TASK GOAL: Which lines below hold the word "field"? Report each one.

BEGIN

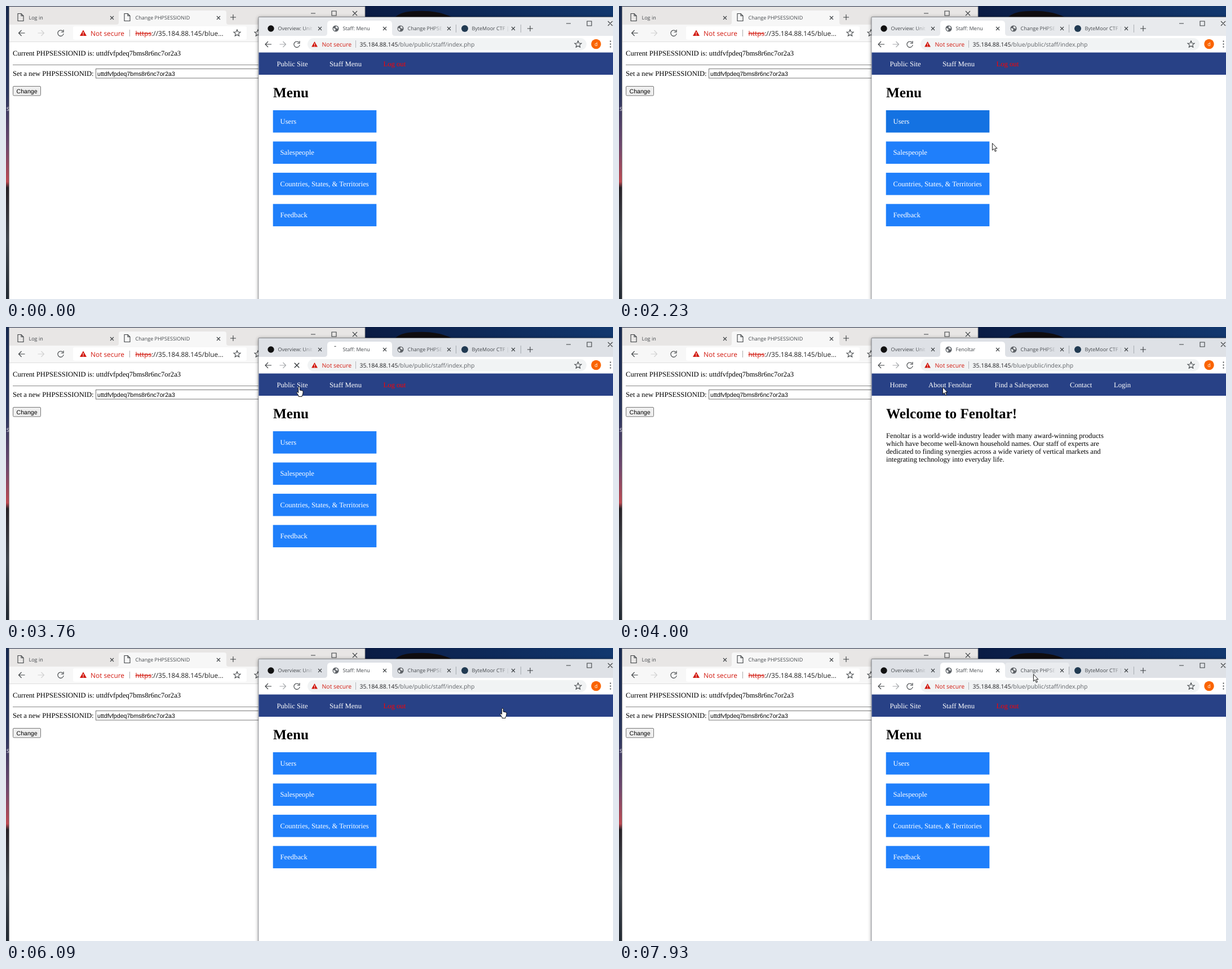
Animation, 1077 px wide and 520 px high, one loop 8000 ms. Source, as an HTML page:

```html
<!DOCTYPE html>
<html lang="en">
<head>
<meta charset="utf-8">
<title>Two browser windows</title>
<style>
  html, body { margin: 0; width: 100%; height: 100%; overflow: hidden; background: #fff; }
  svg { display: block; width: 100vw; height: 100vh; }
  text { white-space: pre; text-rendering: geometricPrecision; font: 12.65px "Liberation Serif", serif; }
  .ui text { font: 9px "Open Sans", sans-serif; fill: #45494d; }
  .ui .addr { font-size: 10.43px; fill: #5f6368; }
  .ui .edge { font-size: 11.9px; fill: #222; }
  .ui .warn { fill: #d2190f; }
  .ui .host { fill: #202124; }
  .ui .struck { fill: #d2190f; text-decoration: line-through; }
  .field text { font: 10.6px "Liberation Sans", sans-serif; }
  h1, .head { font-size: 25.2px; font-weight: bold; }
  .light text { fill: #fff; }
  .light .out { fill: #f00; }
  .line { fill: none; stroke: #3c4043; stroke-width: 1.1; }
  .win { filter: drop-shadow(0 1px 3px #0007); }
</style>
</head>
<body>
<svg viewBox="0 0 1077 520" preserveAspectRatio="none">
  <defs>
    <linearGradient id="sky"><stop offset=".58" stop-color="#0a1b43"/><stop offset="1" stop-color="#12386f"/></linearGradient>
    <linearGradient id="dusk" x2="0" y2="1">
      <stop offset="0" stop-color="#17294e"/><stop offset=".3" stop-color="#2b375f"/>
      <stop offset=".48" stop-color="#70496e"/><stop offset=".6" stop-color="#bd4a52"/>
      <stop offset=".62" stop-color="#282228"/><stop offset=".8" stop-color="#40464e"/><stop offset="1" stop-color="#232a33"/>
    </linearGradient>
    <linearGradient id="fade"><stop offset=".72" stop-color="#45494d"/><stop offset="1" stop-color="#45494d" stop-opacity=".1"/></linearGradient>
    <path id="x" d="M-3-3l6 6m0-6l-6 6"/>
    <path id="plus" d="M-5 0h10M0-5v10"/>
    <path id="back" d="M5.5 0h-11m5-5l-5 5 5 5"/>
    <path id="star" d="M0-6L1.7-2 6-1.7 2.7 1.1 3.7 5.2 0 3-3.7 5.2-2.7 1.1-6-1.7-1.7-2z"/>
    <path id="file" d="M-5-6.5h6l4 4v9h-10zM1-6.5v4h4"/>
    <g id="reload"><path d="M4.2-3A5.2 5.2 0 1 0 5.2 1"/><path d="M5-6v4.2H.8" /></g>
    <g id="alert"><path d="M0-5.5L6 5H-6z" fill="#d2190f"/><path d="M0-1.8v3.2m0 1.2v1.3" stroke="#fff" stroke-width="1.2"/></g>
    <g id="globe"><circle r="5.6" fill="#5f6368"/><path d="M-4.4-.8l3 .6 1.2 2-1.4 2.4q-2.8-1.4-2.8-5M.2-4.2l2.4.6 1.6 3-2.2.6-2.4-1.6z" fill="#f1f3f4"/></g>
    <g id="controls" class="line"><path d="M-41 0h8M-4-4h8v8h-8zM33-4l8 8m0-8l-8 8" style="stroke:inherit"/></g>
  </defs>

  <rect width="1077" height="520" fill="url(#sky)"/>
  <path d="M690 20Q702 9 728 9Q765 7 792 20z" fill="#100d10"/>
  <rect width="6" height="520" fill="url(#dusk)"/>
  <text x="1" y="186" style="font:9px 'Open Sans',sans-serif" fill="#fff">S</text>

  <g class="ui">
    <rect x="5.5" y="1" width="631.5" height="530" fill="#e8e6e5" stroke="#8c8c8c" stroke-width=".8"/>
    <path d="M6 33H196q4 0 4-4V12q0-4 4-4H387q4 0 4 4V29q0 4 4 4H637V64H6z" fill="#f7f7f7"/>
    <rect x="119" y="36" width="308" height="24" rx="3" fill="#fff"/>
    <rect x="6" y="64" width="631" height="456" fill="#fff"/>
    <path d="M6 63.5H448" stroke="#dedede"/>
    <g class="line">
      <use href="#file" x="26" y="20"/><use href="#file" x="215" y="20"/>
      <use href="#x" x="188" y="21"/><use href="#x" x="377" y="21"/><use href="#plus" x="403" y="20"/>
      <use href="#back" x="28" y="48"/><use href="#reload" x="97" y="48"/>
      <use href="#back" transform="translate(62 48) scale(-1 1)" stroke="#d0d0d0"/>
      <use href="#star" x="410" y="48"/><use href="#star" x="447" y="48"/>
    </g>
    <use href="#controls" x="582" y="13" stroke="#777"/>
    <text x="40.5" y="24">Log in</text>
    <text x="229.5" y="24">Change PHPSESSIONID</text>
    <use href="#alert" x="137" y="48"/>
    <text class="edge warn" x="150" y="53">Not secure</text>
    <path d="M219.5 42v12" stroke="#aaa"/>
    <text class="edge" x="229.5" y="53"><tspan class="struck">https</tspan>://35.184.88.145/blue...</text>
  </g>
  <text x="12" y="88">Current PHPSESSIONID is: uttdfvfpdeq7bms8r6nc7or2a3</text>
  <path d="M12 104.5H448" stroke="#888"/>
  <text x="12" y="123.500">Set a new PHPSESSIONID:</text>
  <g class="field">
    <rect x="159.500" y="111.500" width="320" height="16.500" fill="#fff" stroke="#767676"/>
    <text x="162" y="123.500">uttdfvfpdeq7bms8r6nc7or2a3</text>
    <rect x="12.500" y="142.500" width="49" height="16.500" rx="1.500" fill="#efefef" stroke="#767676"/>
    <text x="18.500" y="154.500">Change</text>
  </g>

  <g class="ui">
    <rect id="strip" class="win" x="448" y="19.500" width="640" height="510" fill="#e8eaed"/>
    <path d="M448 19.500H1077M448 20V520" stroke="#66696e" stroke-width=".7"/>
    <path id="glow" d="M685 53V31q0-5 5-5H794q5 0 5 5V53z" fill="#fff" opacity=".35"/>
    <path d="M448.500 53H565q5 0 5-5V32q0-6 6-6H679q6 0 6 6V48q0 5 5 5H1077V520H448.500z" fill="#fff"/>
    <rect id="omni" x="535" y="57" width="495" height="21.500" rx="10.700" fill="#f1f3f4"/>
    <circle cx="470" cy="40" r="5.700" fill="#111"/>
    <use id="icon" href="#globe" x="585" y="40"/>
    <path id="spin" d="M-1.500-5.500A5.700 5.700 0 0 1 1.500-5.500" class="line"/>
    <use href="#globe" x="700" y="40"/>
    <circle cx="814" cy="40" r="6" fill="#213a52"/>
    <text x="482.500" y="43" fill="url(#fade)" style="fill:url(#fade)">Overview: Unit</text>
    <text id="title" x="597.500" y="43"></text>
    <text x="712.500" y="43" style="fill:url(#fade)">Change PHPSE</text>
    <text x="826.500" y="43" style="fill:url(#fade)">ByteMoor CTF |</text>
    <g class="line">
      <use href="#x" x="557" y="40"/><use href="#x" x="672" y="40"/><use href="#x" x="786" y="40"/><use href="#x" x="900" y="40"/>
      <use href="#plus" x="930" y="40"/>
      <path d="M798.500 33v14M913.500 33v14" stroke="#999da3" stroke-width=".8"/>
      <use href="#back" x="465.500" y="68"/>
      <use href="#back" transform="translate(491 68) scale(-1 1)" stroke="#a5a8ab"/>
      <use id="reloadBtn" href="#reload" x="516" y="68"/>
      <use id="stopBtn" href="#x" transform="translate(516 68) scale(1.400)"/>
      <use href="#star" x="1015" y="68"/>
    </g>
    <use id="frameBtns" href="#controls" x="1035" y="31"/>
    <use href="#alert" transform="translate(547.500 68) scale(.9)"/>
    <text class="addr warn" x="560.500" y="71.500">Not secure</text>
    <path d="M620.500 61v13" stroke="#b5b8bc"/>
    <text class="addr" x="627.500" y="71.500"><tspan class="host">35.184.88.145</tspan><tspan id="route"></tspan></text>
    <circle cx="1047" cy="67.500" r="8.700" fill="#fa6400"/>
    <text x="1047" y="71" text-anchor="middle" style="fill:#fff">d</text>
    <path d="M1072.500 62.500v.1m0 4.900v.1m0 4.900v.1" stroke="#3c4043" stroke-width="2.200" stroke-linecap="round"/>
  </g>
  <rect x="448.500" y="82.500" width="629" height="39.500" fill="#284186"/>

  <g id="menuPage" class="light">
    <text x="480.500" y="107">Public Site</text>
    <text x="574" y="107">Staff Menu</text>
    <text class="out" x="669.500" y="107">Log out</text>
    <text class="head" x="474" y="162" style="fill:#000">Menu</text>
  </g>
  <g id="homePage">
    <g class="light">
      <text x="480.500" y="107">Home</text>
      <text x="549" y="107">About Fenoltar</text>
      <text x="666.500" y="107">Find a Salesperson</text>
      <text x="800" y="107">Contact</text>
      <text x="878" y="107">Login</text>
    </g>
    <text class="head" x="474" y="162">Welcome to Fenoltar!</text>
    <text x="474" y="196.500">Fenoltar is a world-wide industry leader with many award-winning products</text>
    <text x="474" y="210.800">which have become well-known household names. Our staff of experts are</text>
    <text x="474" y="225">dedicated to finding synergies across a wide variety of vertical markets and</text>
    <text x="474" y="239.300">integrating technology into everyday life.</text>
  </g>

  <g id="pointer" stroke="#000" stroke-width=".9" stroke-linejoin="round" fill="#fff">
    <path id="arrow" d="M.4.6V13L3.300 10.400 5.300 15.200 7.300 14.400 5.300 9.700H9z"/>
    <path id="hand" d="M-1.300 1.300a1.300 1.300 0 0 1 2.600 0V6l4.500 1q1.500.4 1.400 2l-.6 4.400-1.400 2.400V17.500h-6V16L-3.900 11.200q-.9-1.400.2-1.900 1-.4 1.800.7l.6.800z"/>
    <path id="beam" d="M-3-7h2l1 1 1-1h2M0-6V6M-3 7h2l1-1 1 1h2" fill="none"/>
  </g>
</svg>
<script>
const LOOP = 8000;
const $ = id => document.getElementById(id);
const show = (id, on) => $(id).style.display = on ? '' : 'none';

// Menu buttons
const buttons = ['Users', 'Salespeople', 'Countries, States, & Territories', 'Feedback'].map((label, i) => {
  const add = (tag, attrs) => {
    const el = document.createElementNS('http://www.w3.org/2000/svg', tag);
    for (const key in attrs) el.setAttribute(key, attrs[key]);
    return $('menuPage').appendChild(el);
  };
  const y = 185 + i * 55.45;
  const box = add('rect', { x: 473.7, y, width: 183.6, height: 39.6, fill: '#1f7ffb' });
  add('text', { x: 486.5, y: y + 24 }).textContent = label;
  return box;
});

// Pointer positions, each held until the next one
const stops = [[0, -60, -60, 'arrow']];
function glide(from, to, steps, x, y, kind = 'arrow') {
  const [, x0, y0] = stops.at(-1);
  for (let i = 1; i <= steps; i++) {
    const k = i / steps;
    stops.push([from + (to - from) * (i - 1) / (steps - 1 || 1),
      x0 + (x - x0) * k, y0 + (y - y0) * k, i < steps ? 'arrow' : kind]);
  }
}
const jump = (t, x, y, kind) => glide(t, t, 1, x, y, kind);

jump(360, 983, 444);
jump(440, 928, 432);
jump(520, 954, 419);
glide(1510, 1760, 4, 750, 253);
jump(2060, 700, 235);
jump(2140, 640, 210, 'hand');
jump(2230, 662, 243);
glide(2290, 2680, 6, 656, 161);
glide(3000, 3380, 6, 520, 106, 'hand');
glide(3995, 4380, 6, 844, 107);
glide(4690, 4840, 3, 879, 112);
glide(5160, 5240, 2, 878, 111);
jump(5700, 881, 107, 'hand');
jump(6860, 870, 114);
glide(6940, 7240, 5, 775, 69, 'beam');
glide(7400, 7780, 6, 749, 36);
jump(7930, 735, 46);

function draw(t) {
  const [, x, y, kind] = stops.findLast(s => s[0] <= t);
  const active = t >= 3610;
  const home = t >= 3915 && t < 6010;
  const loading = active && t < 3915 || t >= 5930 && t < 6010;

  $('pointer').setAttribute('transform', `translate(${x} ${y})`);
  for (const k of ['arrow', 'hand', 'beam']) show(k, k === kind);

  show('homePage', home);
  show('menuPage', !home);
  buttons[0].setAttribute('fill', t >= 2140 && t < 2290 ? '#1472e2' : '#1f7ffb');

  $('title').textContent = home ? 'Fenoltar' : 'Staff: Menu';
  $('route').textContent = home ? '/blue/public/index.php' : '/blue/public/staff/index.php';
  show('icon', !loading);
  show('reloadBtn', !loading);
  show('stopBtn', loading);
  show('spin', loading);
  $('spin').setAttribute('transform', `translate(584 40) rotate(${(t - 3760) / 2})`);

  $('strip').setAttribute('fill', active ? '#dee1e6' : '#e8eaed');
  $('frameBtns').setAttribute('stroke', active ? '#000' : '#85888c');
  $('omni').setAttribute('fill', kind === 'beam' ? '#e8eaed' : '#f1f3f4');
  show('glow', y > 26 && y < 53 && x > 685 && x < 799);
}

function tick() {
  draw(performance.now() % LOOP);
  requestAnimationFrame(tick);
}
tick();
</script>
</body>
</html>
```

END

RESPONSE BOX:
  .field text { font: 10.6px "Liberation Sans", sans-serif; }
  <g class="field">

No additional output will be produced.